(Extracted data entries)
BEGIN
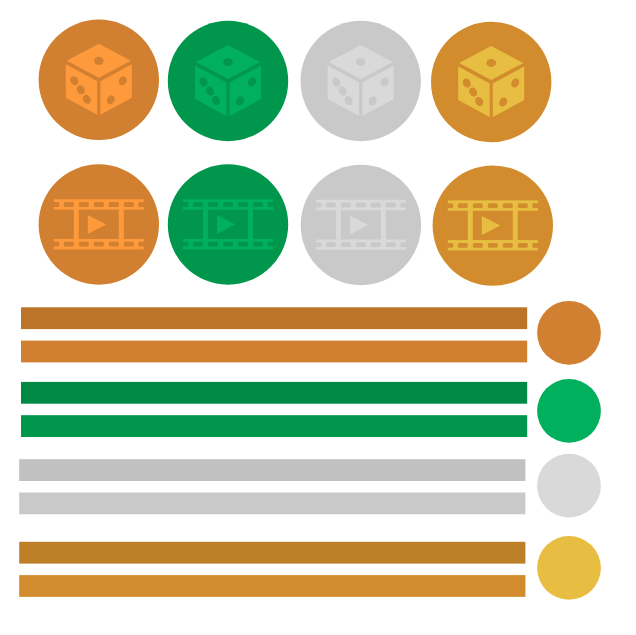
<!DOCTYPE html>
<html lang="en">
<head>
<meta charset="utf-8">
<title>Badge icons and colour bars</title>
<style>
:root {
  --page: #ffffff;
  --bronze-dark: #bc7429; --bronze: #d08030; --bronze-light: #ff9a3c;
  --green-dark: #008a43; --green: #00964b; --green-light: #00b05c;
  --silver-dark: #c1c1c1; --silver: #c9c9c9; --silver-light: #d9d9d9;
  --gold-dark: #bd7f27; --gold: #d28c2e; --gold-light: #e8be42;
}
html, body { margin: 0; background: var(--page); overflow: hidden; }
svg { display: block; }
.bronze { --dark: var(--bronze-dark); --base: var(--bronze); --light: var(--bronze-light); --dot: var(--bronze); }
.green { --dark: var(--green-dark); --base: var(--green); --light: var(--green-light); --dot: var(--green-light); }
.silver { --dark: var(--silver-dark); --base: var(--silver); --light: var(--silver-light); --dot: var(--silver-light); }
.gold { --dark: var(--gold-dark); --base: var(--gold); --light: var(--gold-light); --dot: var(--gold-light); }
.base { fill: var(--base); }
.light { fill: var(--light); }
.dark { fill: var(--dark); }
.dot { fill: var(--dot); }
</style>
</head>
<body>
<svg width="636" height="635" viewBox="0 0 636 635" role="img" aria-label="Dice and film badges with colour bars in bronze, green, silver and gold">
  <defs>
    <g id="dice-badge">
      <circle class="base" r="60.2"/>
      <g class="light">
        <polygon points="0,-36 32,-19 0,-2 -32,-19"/>
        <polygon points="-33,-15.5 -1.6,1.5 -1.6,35 -33,18"/>
        <polygon points="33,-15.5 1.6,1.5 1.6,35 33,18"/>
      </g>
      <g class="base">
        <ellipse cy="-19" rx="4.8" ry="4"/>
        <ellipse rx="3.8" ry="4.7" transform="translate(-24.5 1) rotate(-28)"/>
        <ellipse rx="3.8" ry="4.7" transform="translate(-18 10) rotate(-28)"/>
        <ellipse rx="3.8" ry="4.7" transform="translate(-12 19.5) rotate(-28)"/>
        <ellipse rx="3.8" ry="4.7" transform="translate(24 1) rotate(28)"/>
        <ellipse rx="3.8" ry="4.7" transform="translate(12 20) rotate(28)"/>
      </g>
    </g>
    <g id="film-rail">
      <rect class="light" x="-45" y="-5.2" width="90" height="10.4"/>
      <g class="base">
        <rect x="-47" y="-2.4" width="7.5" height="4.8" rx="1.5"/>
        <rect x="-35" y="-2.4" width="10" height="4.8" rx="1.5"/>
        <rect x="-20" y="-2.4" width="10" height="4.8" rx="1.5"/>
        <rect x="-5" y="-2.4" width="10" height="4.8" rx="1.5"/>
        <rect x="10" y="-2.4" width="10" height="4.8" rx="1.5"/>
        <rect x="25" y="-2.4" width="10" height="4.8" rx="1.5"/>
        <rect x="39.5" y="-2.4" width="7.5" height="4.8" rx="1.5"/>
      </g>
    </g>
    <g id="film-badge">
      <circle class="base" r="60.2"/>
      <use href="#film-rail" y="-20"/>
      <use href="#film-rail" y="19.7"/>
      <g class="light">
        <rect x="-25" y="-16" width="5" height="32"/>
        <rect x="20" y="-16" width="5" height="32"/>
        <polygon points="-11,-9.5 7.5,0 -11,9.5"/>
      </g>
    </g>
    <g id="colour-bars">
      <rect class="dark" width="506.2" height="21.8"/>
      <rect class="base" y="33.3" width="506.2" height="21.8"/>
    </g>
    <circle id="colour-dot" class="dot" r="31.9"/>
  </defs>

  <g id="bronze-set" class="bronze">
    <use href="#dice-badge" x="98.8" y="79.8"/>
    <use href="#film-badge" x="98.8" y="224.5"/>
    <use href="#colour-bars" x="21" y="307.3"/>
    <use href="#colour-dot" x="569" y="332.8"/>
  </g>
  <g id="green-set" class="green">
    <use href="#dice-badge" x="228" y="81"/>
    <use href="#film-badge" x="228" y="224.5"/>
    <use href="#colour-bars" x="21" y="381.9"/>
    <use href="#colour-dot" x="569" y="410.9"/>
  </g>
  <g id="silver-set" class="silver">
    <use href="#dice-badge" x="360.7" y="81"/>
    <use href="#film-badge" x="360.9" y="225"/>
    <use href="#colour-bars" x="19.2" y="459.2"/>
    <use href="#colour-dot" x="569" y="485.6"/>
  </g>
  <g id="gold-set" class="gold">
    <use href="#dice-badge" x="491.2" y="82"/>
    <use href="#film-badge" x="492.8" y="225.6"/>
    <use href="#colour-bars" x="19.2" y="541.8"/>
    <use href="#colour-dot" x="569" y="567.9"/>
  </g>
</svg>
</body>
</html>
END
▸ **Problem to solve**
Since the pictures don't belong in the copy, copy only the rest of the entries above exactly.

▸ **Written response**
<!DOCTYPE html>
<html lang="en">
<head>
<meta charset="utf-8">
<title>Badge icons and colour bars</title>
<style>
:root {
  --page: #ffffff;
  --bronze-dark: #bc7429; --bronze: #d08030; --bronze-light: #ff9a3c;
  --green-dark: #008a43; --green: #00964b; --green-light: #00b05c;
  --silver-dark: #c1c1c1; --silver: #c9c9c9; --silver-light: #d9d9d9;
  --gold-dark: #bd7f27; --gold: #d28c2e; --gold-light: #e8be42;
}
html, body { margin: 0; background: var(--page); overflow: hidden; }
svg { display: block; }
.bronze { --dark: var(--bronze-dark); --base: var(--bronze); --light: var(--bronze-light); --dot: var(--bronze); }
.green { --dark: var(--green-dark); --base: var(--green); --light: var(--green-light); --dot: var(--green-light); }
.silver { --dark: var(--silver-dark); --base: var(--silver); --light: var(--silver-light); --dot: var(--silver-light); }
.gold { --dark: var(--gold-dark); --base: var(--gold); --light: var(--gold-light); --dot: var(--gold-light); }
.base { fill: var(--base); }
.light { fill: var(--light); }
.dark { fill: var(--dark); }
.dot { fill: var(--dot); }
</style>
</head>
<body>
<svg width="636" height="635" viewBox="0 0 636 635" role="img" aria-label="Dice and film badges with colour bars in bronze, green, silver and gold">
  <defs>
    <g id="dice-badge">
      <circle class="base" r="60.2"/>
      <g class="light">
        <polygon points="0,-36 32,-19 0,-2 -32,-19"/>
        <polygon points="-33,-15.5 -1.6,1.5 -1.6,35 -33,18"/>
        <polygon points="33,-15.5 1.6,1.5 1.6,35 33,18"/>
      </g>
      <g class="base">
        <ellipse cy="-19" rx="4.8" ry="4"/>
        <ellipse rx="3.8" ry="4.7" transform="translate(-24.5 1) rotate(-28)"/>
        <ellipse rx="3.8" ry="4.7" transform="translate(-18 10) rotate(-28)"/>
        <ellipse rx="3.8" ry="4.7" transform="translate(-12 19.5) rotate(-28)"/>
        <ellipse rx="3.8" ry="4.7" transform="translate(24 1) rotate(28)"/>
        <ellipse rx="3.8" ry="4.7" transform="translate(12 20) rotate(28)"/>
      </g>
    </g>
    <g id="film-rail">
      <rect class="light" x="-45" y="-5.2" width="90" height="10.4"/>
      <g class="base">
        <rect x="-47" y="-2.4" width="7.5" height="4.8" rx="1.5"/>
        <rect x="-35" y="-2.4" width="10" height="4.8" rx="1.5"/>
        <rect x="-20" y="-2.4" width="10" height="4.8" rx="1.5"/>
        <rect x="-5" y="-2.4" width="10" height="4.8" rx="1.5"/>
        <rect x="10" y="-2.4" width="10" height="4.8" rx="1.5"/>
        <rect x="25" y="-2.4" width="10" height="4.8" rx="1.5"/>
        <rect x="39.5" y="-2.4" width="7.5" height="4.8" rx="1.5"/>
      </g>
    </g>
    <g id="film-badge">
      <circle class="base" r="60.2"/>
      <use href="#film-rail" y="-20"/>
      <use href="#film-rail" y="19.7"/>
      <g class="light">
        <rect x="-25" y="-16" width="5" height="32"/>
        <rect x="20" y="-16" width="5" height="32"/>
        <polygon points="-11,-9.5 7.5,0 -11,9.5"/>
      </g>
    </g>
    <g id="colour-bars">
      <rect class="dark" width="506.2" height="21.8"/>
      <rect class="base" y="33.3" width="506.2" height="21.8"/>
    </g>
    <circle id="colour-dot" class="dot" r="31.9"/>
  </defs>

  <g id="bronze-set" class="bronze">
    <use href="#dice-badge" x="98.8" y="79.8"/>
    <use href="#film-badge" x="98.8" y="224.5"/>
    <use href="#colour-bars" x="21" y="307.3"/>
    <use href="#colour-dot" x="569" y="332.8"/>
  </g>
  <g id="green-set" class="green">
    <use href="#dice-badge" x="228" y="81"/>
    <use href="#film-badge" x="228" y="224.5"/>
    <use href="#colour-bars" x="21" y="381.9"/>
    <use href="#colour-dot" x="569" y="410.9"/>
  </g>
  <g id="silver-set" class="silver">
    <use href="#dice-badge" x="360.7" y="81"/>
    <use href="#film-badge" x="360.9" y="225"/>
    <use href="#colour-bars" x="19.2" y="459.2"/>
    <use href="#colour-dot" x="569" y="485.6"/>
  </g>
  <g id="gold-set" class="gold">
    <use href="#dice-badge" x="491.2" y="82"/>
    <use href="#film-badge" x="492.8" y="225.6"/>
    <use href="#colour-bars" x="19.2" y="541.8"/>
    <use href="#colour-dot" x="569" y="567.9"/>
  </g>
</svg>
</body>
</html>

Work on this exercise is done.